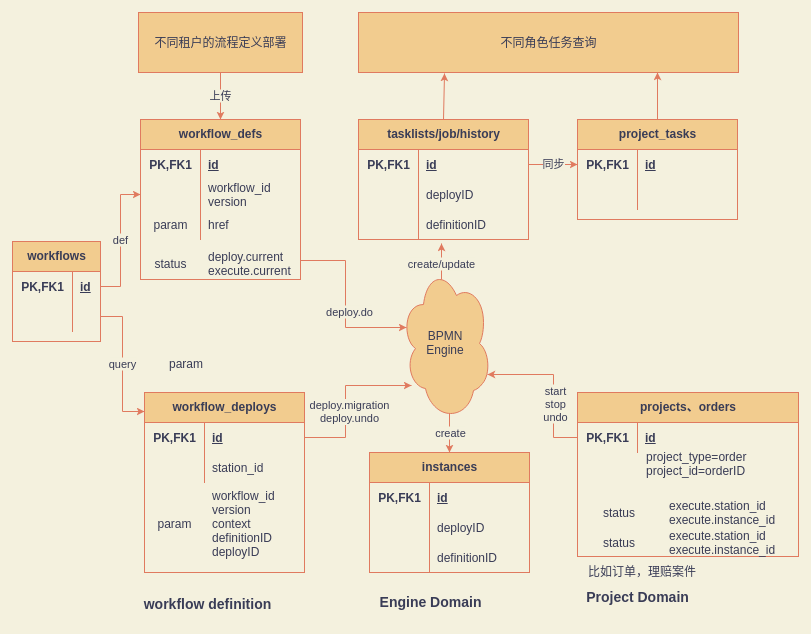
<!DOCTYPE html>
<html lang="zh">
<head>
<meta charset="utf-8">
<title>workflow definition / Engine Domain / Project Domain</title>
<style>
:root {
  --paper: #f4f1de;
  --fill: #f2cc8f;
  --line: #e07a5f;
  --ink: #393c56;
}
* { box-sizing: border-box; margin: 0; padding: 0; }
html, body { width: 811px; height: 634px; overflow: hidden; background: var(--paper); }
body { font: 12px/14px "Liberation Sans", "Noto Sans CJK SC", sans-serif; color: var(--ink); }
.diagram { position: relative; width: 811px; height: 634px; overflow: hidden; }
.connectors { position: absolute; left: 0; top: 0; }
.connectors .wire { fill: none; stroke: var(--line); stroke-width: 1; marker-end: url(#arrow); }
.cloud { fill: var(--fill); stroke: var(--line); }
.arrowhead { fill: var(--line); }

.box, .entity {
  position: absolute; left: var(--x); top: var(--y); width: var(--w); height: var(--h);
  border: 1px solid var(--line);
}
.box { display: flex; align-items: center; justify-content: center; background: var(--fill); }
.entity { display: flex; flex-direction: column; }
.entity h2 {
  flex: none; height: 30px; font-size: 12px; line-height: 29px; text-align: center;
  background: var(--fill); border-bottom: 1px solid var(--line);
}
.row { flex: none; display: flex; height: 30px; white-space: nowrap; }
.row > * { display: flex; align-items: center; }
.key { flex: none; width: 59px; justify-content: center; }
.value { flex: 1; padding-left: 7px; border-left: 1px solid var(--line); }
.open .value { border-color: transparent; }
.primary { font-weight: bold; }
.primary .value { text-decoration: underline; }
.row.spaced { height: 31px; margin-top: 8px; }
.row.tall { height: 82px; }
.row.tight { height: 22px; }
.row.tight .value { padding-left: 8px; }
.row.state .key { width: 82px; }
.row.state .value { padding-left: 8px; }
.row.gap { margin-top: 23px; }

.label {
  position: absolute; left: var(--x); top: var(--y); transform: translate(-50%, -50%);
  text-align: center; white-space: nowrap;
}
.wire-label { font-size: 11px; line-height: 13px; background: var(--paper); }
.domain { font-size: 14px; line-height: 16px; font-weight: bold; }
</style>
</head>
<body>
<main class="diagram">
  <svg class="connectors" width="811" height="634" viewBox="0 0 811 634" aria-hidden="true">
    <defs>
      <marker id="arrow" markerUnits="userSpaceOnUse" markerWidth="9" markerHeight="9" refX="8" refY="4" orient="auto">
        <path class="arrowhead" d="M0 0L8 4L0 8L2 4Z"/>
      </marker>
    </defs>
    <g transform="translate(.5 .5)">
      <path class="cloud" d="M423 304C425 287 432 279 439 279C446 279 452 286 456 295C468 286 483 298 483 322C483 332 481 339 479 343C489 351 490 374 482 383C479 387 476 389 473 390C470 406 460 413 450 413C438 413 428 402 425 388C411 386 404 362 415 348C402 339 403 304 423 304Z"/>
      <path class="wire" d="M220 72V119"/>
      <path class="wire" d="M100 286H120V194H140"/>
      <path class="wire" d="M100 316H122V411H144"/>
      <path class="wire" d="M300 260H345V327H406"/>
      <path class="wire" d="M304 437H345V385H411"/>
      <path class="wire" d="M441 279V243"/>
      <path class="wire" d="M449 413V452"/>
      <path class="wire" d="M577 437H553V374H487"/>
      <path class="wire" d="M443 119L444 73"/>
      <path class="wire" d="M657 119V72"/>
      <path class="wire" d="M528 164H577"/>
    </g>
  </svg>

  <div class="box" style="--x:138px;--y:12px;--w:165px;--h:61px">不同租户的流程定义部署</div>
  <div class="box" style="--x:358px;--y:12px;--w:381px;--h:61px">不同角色任务查询</div>

  <section class="entity" style="--x:12px;--y:241px;--w:89px;--h:101px">
    <h2>workflows</h2>
    <div class="row primary"><span class="key">PK,FK1</span><span class="value">id</span></div>
    <div class="row"><span class="key"></span><span class="value"></span></div>
  </section>

  <section class="entity" style="--x:140px;--y:119px;--w:161px;--h:161px">
    <h2>workflow_defs</h2>
    <div class="row primary"><span class="key">PK,FK1</span><span class="value">id</span></div>
    <div class="row"><span class="key"></span><span class="value">workflow_id<br>version</span></div>
    <div class="row"><span class="key">param</span><span class="value">href</span></div>
    <div class="row open spaced"><span class="key">status</span><span class="value">deploy.current<br>execute.current</span></div>
  </section>

  <section class="entity" style="--x:144px;--y:392px;--w:161px;--h:181px">
    <h2>workflow_deploys</h2>
    <div class="row primary"><span class="key">PK,FK1</span><span class="value">id</span></div>
    <div class="row"><span class="key"></span><span class="value">station_id</span></div>
    <div class="row open tall"><span class="key">param</span><span class="value">workflow_id<br>version<br>context<br>definitionID<br>deployID</span></div>
  </section>

  <section class="entity" style="--x:358px;--y:119px;--w:171px;--h:121px">
    <h2>tasklists/job/history</h2>
    <div class="row primary"><span class="key">PK,FK1</span><span class="value">id</span></div>
    <div class="row"><span class="key"></span><span class="value">deployID</span></div>
    <div class="row"><span class="key"></span><span class="value">definitionID</span></div>
  </section>

  <section class="entity" style="--x:577px;--y:119px;--w:161px;--h:101px">
    <h2>project_tasks</h2>
    <div class="row primary"><span class="key">PK,FK1</span><span class="value">id</span></div>
    <div class="row"><span class="key"></span><span class="value"></span></div>
  </section>

  <section class="entity" style="--x:369px;--y:452px;--w:161px;--h:121px">
    <h2>instances</h2>
    <div class="row primary"><span class="key">PK,FK1</span><span class="value">id</span></div>
    <div class="row"><span class="key"></span><span class="value">deployID</span></div>
    <div class="row"><span class="key"></span><span class="value">definitionID</span></div>
  </section>

  <section class="entity" style="--x:577px;--y:392px;--w:222px;--h:165px">
    <h2>projects、orders</h2>
    <div class="row primary"><span class="key">PK,FK1</span><span class="value">id</span></div>
    <div class="row open tight"><span class="key"></span><span class="value">project_type=order<br>project_id=orderID</span></div>
    <div class="row open state gap"><span class="key">status</span><span class="value">execute.station_id<br>execute.instance_id</span></div>
    <div class="row open state"><span class="key">status</span><span class="value">execute.station_id<br>execute.instance_id</span></div>
  </section>

  <p class="label" style="--x:445px;--y:343px">BPMN<br>Engine</p>
  <p class="label" style="--x:186px;--y:364px">param</p>
  <p class="label" style="--x:642px;--y:572px">比如订单，理赔案件</p>

  <p class="label wire-label" style="--x:220.5px;--y:96px">上传</p>
  <p class="label wire-label" style="--x:120.5px;--y:240px">def</p>
  <p class="label wire-label" style="--x:122.5px;--y:364px">query</p>
  <p class="label wire-label" style="--x:349.5px;--y:312px">deploy.do</p>
  <p class="label wire-label" style="--x:349.5px;--y:412px">deploy.migration<br>deploy.undo</p>
  <p class="label wire-label" style="--x:441.5px;--y:264px">create/update</p>
  <p class="label wire-label" style="--x:450.5px;--y:433px">create</p>
  <p class="label wire-label" style="--x:555.5px;--y:404px">start<br>stop<br>undo</p>
  <p class="label wire-label" style="--x:553.5px;--y:164px">同步</p>

  <h1 class="label domain" style="--x:207.5px;--y:604px">workflow definition</h1>
  <h1 class="label domain" style="--x:430.5px;--y:602px">Engine Domain</h1>
  <h1 class="label domain" style="--x:637.5px;--y:597px">Project Domain</h1>
</main>
</body>
</html>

##############################

ACTIVITY:
Exactly as written, return every line of the listing, but not the pictures.

TASK RESULT:
<!DOCTYPE html>
<html lang="zh">
<head>
<meta charset="utf-8">
<title>workflow definition / Engine Domain / Project Domain</title>
<style>
:root {
  --paper: #f4f1de;
  --fill: #f2cc8f;
  --line: #e07a5f;
  --ink: #393c56;
}
* { box-sizing: border-box; margin: 0; padding: 0; }
html, body { width: 811px; height: 634px; overflow: hidden; background: var(--paper); }
body { font: 12px/14px "Liberation Sans", "Noto Sans CJK SC", sans-serif; color: var(--ink); }
.diagram { position: relative; width: 811px; height: 634px; overflow: hidden; }
.connectors { position: absolute; left: 0; top: 0; }
.connectors .wire { fill: none; stroke: var(--line); stroke-width: 1; marker-end: url(#arrow); }
.cloud { fill: var(--fill); stroke: var(--line); }
.arrowhead { fill: var(--line); }

.box, .entity {
  position: absolute; left: var(--x); top: var(--y); width: var(--w); height: var(--h);
  border: 1px solid var(--line);
}
.box { display: flex; align-items: center; justify-content: center; background: var(--fill); }
.entity { display: flex; flex-direction: column; }
.entity h2 {
  flex: none; height: 30px; font-size: 12px; line-height: 29px; text-align: center;
  background: var(--fill); border-bottom: 1px solid var(--line);
}
.row { flex: none; display: flex; height: 30px; white-space: nowrap; }
.row > * { display: flex; align-items: center; }
.key { flex: none; width: 59px; justify-content: center; }
.value { flex: 1; padding-left: 7px; border-left: 1px solid var(--line); }
.open .value { border-color: transparent; }
.primary { font-weight: bold; }
.primary .value { text-decoration: underline; }
.row.spaced { height: 31px; margin-top: 8px; }
.row.tall { height: 82px; }
.row.tight { height: 22px; }
.row.tight .value { padding-left: 8px; }
.row.state .key { width: 82px; }
.row.state .value { padding-left: 8px; }
.row.gap { margin-top: 23px; }

.label {
  position: absolute; left: var(--x); top: var(--y); transform: translate(-50%, -50%);
  text-align: center; white-space: nowrap;
}
.wire-label { font-size: 11px; line-height: 13px; background: var(--paper); }
.domain { font-size: 14px; line-height: 16px; font-weight: bold; }
</style>
</head>
<body>
<main class="diagram">
  <svg class="connectors" width="811" height="634" viewBox="0 0 811 634" aria-hidden="true">
    <defs>
      <marker id="arrow" markerUnits="userSpaceOnUse" markerWidth="9" markerHeight="9" refX="8" refY="4" orient="auto">
        <path class="arrowhead" d="M0 0L8 4L0 8L2 4Z"/>
      </marker>
    </defs>
    <g transform="translate(.5 .5)">
      <path class="cloud" d="M423 304C425 287 432 279 439 279C446 279 452 286 456 295C468 286 483 298 483 322C483 332 481 339 479 343C489 351 490 374 482 383C479 387 476 389 473 390C470 406 460 413 450 413C438 413 428 402 425 388C411 386 404 362 415 348C402 339 403 304 423 304Z"/>
      <path class="wire" d="M220 72V119"/>
      <path class="wire" d="M100 286H120V194H140"/>
      <path class="wire" d="M100 316H122V411H144"/>
      <path class="wire" d="M300 260H345V327H406"/>
      <path class="wire" d="M304 437H345V385H411"/>
      <path class="wire" d="M441 279V243"/>
      <path class="wire" d="M449 413V452"/>
      <path class="wire" d="M577 437H553V374H487"/>
      <path class="wire" d="M443 119L444 73"/>
      <path class="wire" d="M657 119V72"/>
      <path class="wire" d="M528 164H577"/>
    </g>
  </svg>

  <div class="box" style="--x:138px;--y:12px;--w:165px;--h:61px">不同租户的流程定义部署</div>
  <div class="box" style="--x:358px;--y:12px;--w:381px;--h:61px">不同角色任务查询</div>

  <section class="entity" style="--x:12px;--y:241px;--w:89px;--h:101px">
    <h2>workflows</h2>
    <div class="row primary"><span class="key">PK,FK1</span><span class="value">id</span></div>
    <div class="row"><span class="key"></span><span class="value"></span></div>
  </section>

  <section class="entity" style="--x:140px;--y:119px;--w:161px;--h:161px">
    <h2>workflow_defs</h2>
    <div class="row primary"><span class="key">PK,FK1</span><span class="value">id</span></div>
    <div class="row"><span class="key"></span><span class="value">workflow_id<br>version</span></div>
    <div class="row"><span class="key">param</span><span class="value">href</span></div>
    <div class="row open spaced"><span class="key">status</span><span class="value">deploy.current<br>execute.current</span></div>
  </section>

  <section class="entity" style="--x:144px;--y:392px;--w:161px;--h:181px">
    <h2>workflow_deploys</h2>
    <div class="row primary"><span class="key">PK,FK1</span><span class="value">id</span></div>
    <div class="row"><span class="key"></span><span class="value">station_id</span></div>
    <div class="row open tall"><span class="key">param</span><span class="value">workflow_id<br>version<br>context<br>definitionID<br>deployID</span></div>
  </section>

  <section class="entity" style="--x:358px;--y:119px;--w:171px;--h:121px">
    <h2>tasklists/job/history</h2>
    <div class="row primary"><span class="key">PK,FK1</span><span class="value">id</span></div>
    <div class="row"><span class="key"></span><span class="value">deployID</span></div>
    <div class="row"><span class="key"></span><span class="value">definitionID</span></div>
  </section>

  <section class="entity" style="--x:577px;--y:119px;--w:161px;--h:101px">
    <h2>project_tasks</h2>
    <div class="row primary"><span class="key">PK,FK1</span><span class="value">id</span></div>
    <div class="row"><span class="key"></span><span class="value"></span></div>
  </section>

  <section class="entity" style="--x:369px;--y:452px;--w:161px;--h:121px">
    <h2>instances</h2>
    <div class="row primary"><span class="key">PK,FK1</span><span class="value">id</span></div>
    <div class="row"><span class="key"></span><span class="value">deployID</span></div>
    <div class="row"><span class="key"></span><span class="value">definitionID</span></div>
  </section>

  <section class="entity" style="--x:577px;--y:392px;--w:222px;--h:165px">
    <h2>projects、orders</h2>
    <div class="row primary"><span class="key">PK,FK1</span><span class="value">id</span></div>
    <div class="row open tight"><span class="key"></span><span class="value">project_type=order<br>project_id=orderID</span></div>
    <div class="row open state gap"><span class="key">status</span><span class="value">execute.station_id<br>execute.instance_id</span></div>
    <div class="row open state"><span class="key">status</span><span class="value">execute.station_id<br>execute.instance_id</span></div>
  </section>

  <p class="label" style="--x:445px;--y:343px">BPMN<br>Engine</p>
  <p class="label" style="--x:186px;--y:364px">param</p>
  <p class="label" style="--x:642px;--y:572px">比如订单，理赔案件</p>

  <p class="label wire-label" style="--x:220.5px;--y:96px">上传</p>
  <p class="label wire-label" style="--x:120.5px;--y:240px">def</p>
  <p class="label wire-label" style="--x:122.5px;--y:364px">query</p>
  <p class="label wire-label" style="--x:349.5px;--y:312px">deploy.do</p>
  <p class="label wire-label" style="--x:349.5px;--y:412px">deploy.migration<br>deploy.undo</p>
  <p class="label wire-label" style="--x:441.5px;--y:264px">create/update</p>
  <p class="label wire-label" style="--x:450.5px;--y:433px">create</p>
  <p class="label wire-label" style="--x:555.5px;--y:404px">start<br>stop<br>undo</p>
  <p class="label wire-label" style="--x:553.5px;--y:164px">同步</p>

  <h1 class="label domain" style="--x:207.5px;--y:604px">workflow definition</h1>
  <h1 class="label domain" style="--x:430.5px;--y:602px">Engine Domain</h1>
  <h1 class="label domain" style="--x:637.5px;--y:597px">Project Domain</h1>
</main>
</body>
</html>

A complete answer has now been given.